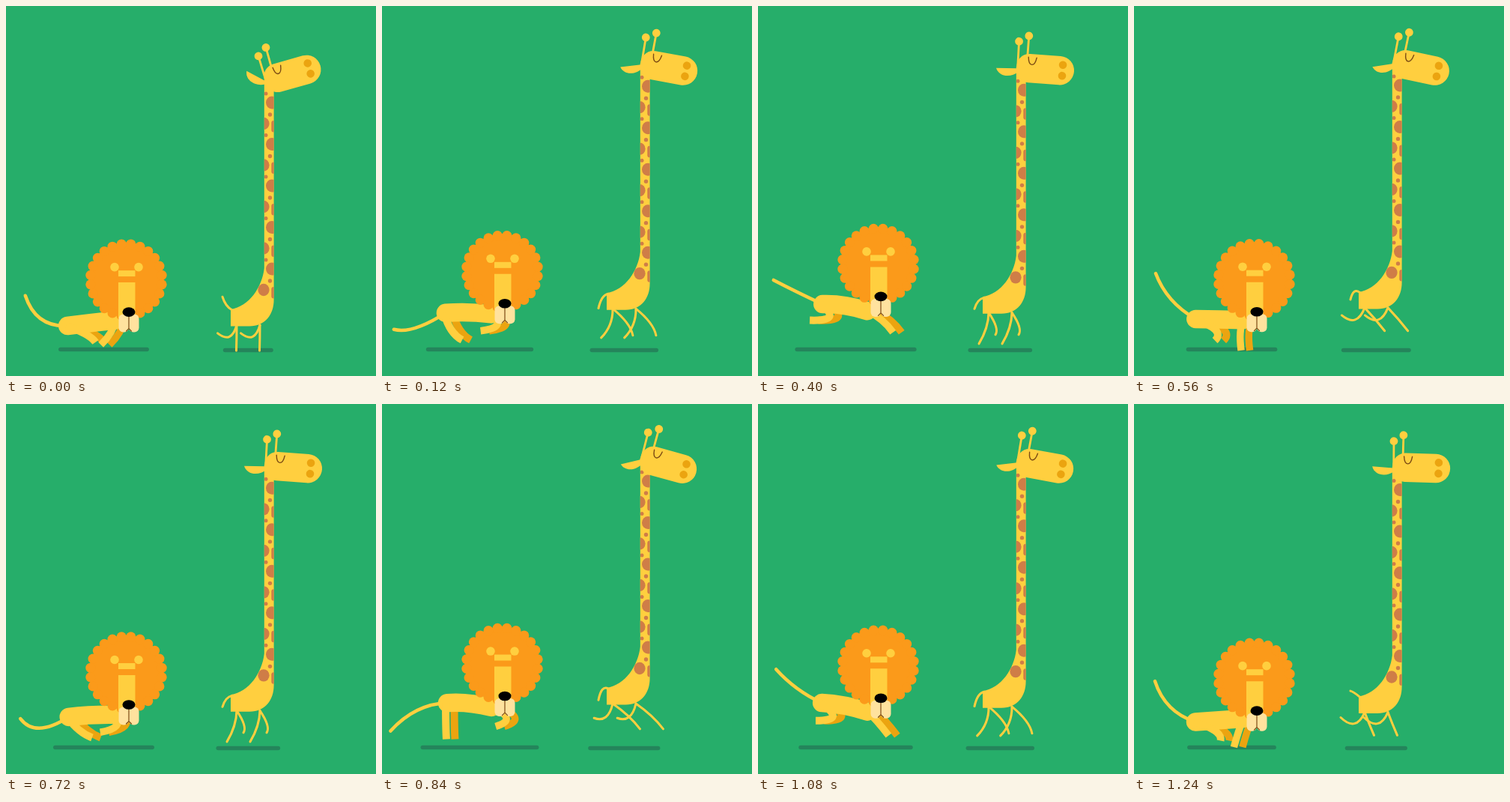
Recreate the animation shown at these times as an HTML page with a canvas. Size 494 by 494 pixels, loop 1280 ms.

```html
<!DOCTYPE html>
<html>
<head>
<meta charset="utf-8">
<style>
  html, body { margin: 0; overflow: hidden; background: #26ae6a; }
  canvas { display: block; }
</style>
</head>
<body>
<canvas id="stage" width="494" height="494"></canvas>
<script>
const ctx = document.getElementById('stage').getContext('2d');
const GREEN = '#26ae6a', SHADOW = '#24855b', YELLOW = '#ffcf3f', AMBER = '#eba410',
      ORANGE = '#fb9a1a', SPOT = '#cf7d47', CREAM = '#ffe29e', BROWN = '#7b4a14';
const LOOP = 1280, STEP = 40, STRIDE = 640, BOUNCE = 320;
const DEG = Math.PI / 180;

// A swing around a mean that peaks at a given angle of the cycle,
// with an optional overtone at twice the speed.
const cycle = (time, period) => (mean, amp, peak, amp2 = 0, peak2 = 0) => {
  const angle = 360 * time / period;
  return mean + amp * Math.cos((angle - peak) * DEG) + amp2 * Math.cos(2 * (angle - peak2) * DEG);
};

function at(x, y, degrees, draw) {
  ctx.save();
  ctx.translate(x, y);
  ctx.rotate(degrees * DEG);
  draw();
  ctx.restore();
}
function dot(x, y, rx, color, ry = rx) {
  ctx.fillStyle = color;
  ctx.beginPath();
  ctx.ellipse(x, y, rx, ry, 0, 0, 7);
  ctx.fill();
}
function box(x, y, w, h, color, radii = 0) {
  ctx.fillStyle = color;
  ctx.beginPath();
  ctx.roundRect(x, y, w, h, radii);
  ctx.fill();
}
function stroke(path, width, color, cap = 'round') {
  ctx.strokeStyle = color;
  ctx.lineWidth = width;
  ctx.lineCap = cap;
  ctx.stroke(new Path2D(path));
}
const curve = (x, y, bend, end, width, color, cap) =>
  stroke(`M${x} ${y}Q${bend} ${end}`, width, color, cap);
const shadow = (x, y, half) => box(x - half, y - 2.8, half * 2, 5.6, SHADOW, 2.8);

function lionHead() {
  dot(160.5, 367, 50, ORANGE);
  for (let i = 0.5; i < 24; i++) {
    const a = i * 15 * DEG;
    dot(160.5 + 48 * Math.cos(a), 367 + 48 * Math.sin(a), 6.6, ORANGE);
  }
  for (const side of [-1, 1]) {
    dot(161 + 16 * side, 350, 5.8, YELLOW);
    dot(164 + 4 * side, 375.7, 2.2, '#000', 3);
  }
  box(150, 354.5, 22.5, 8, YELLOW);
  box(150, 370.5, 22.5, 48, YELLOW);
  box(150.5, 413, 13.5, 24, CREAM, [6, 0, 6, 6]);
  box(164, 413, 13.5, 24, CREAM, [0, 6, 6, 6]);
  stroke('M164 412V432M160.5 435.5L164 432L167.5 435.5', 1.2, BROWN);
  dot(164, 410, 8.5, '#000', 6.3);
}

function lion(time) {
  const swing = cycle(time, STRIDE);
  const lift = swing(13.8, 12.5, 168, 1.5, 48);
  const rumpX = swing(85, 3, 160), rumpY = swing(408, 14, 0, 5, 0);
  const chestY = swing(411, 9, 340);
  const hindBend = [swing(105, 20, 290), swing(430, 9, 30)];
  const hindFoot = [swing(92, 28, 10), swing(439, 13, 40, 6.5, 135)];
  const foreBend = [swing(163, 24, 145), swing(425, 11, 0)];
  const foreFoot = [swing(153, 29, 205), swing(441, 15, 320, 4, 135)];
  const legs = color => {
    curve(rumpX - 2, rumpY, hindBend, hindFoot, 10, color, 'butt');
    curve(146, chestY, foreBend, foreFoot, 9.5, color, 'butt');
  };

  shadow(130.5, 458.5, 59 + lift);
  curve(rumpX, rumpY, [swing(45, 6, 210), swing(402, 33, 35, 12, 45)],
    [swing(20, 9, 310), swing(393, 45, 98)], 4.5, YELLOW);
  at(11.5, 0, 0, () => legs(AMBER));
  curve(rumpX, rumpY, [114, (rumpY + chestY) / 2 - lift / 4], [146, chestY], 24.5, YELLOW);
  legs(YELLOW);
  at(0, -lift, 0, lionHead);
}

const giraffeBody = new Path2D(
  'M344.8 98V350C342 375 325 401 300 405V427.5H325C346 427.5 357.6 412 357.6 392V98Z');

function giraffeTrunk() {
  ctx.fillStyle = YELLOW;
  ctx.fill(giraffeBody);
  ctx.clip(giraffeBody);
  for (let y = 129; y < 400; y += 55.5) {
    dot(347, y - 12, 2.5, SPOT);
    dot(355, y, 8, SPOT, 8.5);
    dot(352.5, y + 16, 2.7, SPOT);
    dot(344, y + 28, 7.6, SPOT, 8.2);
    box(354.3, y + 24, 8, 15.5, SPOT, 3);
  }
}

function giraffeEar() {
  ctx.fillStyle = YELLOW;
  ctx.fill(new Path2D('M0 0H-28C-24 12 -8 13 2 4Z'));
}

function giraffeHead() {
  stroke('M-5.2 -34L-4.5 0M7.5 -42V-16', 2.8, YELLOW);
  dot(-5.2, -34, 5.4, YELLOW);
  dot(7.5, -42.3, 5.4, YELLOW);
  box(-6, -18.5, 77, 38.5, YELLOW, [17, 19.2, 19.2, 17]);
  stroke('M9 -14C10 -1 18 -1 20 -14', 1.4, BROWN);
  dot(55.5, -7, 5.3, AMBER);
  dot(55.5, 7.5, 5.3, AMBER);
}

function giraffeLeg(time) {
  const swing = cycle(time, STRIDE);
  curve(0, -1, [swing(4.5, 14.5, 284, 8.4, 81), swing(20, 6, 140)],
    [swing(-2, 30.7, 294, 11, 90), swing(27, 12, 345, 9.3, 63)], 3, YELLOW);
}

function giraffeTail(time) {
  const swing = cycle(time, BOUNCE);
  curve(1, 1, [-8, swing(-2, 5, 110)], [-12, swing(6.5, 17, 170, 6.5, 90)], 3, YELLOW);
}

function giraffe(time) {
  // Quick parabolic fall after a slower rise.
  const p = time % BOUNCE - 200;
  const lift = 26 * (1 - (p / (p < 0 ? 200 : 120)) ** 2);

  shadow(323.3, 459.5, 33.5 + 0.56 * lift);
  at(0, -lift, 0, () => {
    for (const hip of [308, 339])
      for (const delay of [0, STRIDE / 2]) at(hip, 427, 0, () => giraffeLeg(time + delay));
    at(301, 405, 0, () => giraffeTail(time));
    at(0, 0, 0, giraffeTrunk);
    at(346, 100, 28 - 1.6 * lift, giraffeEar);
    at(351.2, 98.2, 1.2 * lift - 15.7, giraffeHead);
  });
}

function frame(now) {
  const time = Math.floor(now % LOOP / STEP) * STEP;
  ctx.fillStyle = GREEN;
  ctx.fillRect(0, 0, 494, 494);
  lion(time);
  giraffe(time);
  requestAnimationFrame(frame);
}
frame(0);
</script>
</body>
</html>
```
= = = = =
__Work to be completed__
From the material above, return every line that contains "chestY".

__Output for this task__
  const chestY = swing(411, 9, 340);
    curve(146, chestY, foreBend, foreFoot, 9.5, color, 'butt');
  curve(rumpX, rumpY, [114, (rumpY + chestY) / 2 - lift / 4], [146, chestY], 24.5, YELLOW);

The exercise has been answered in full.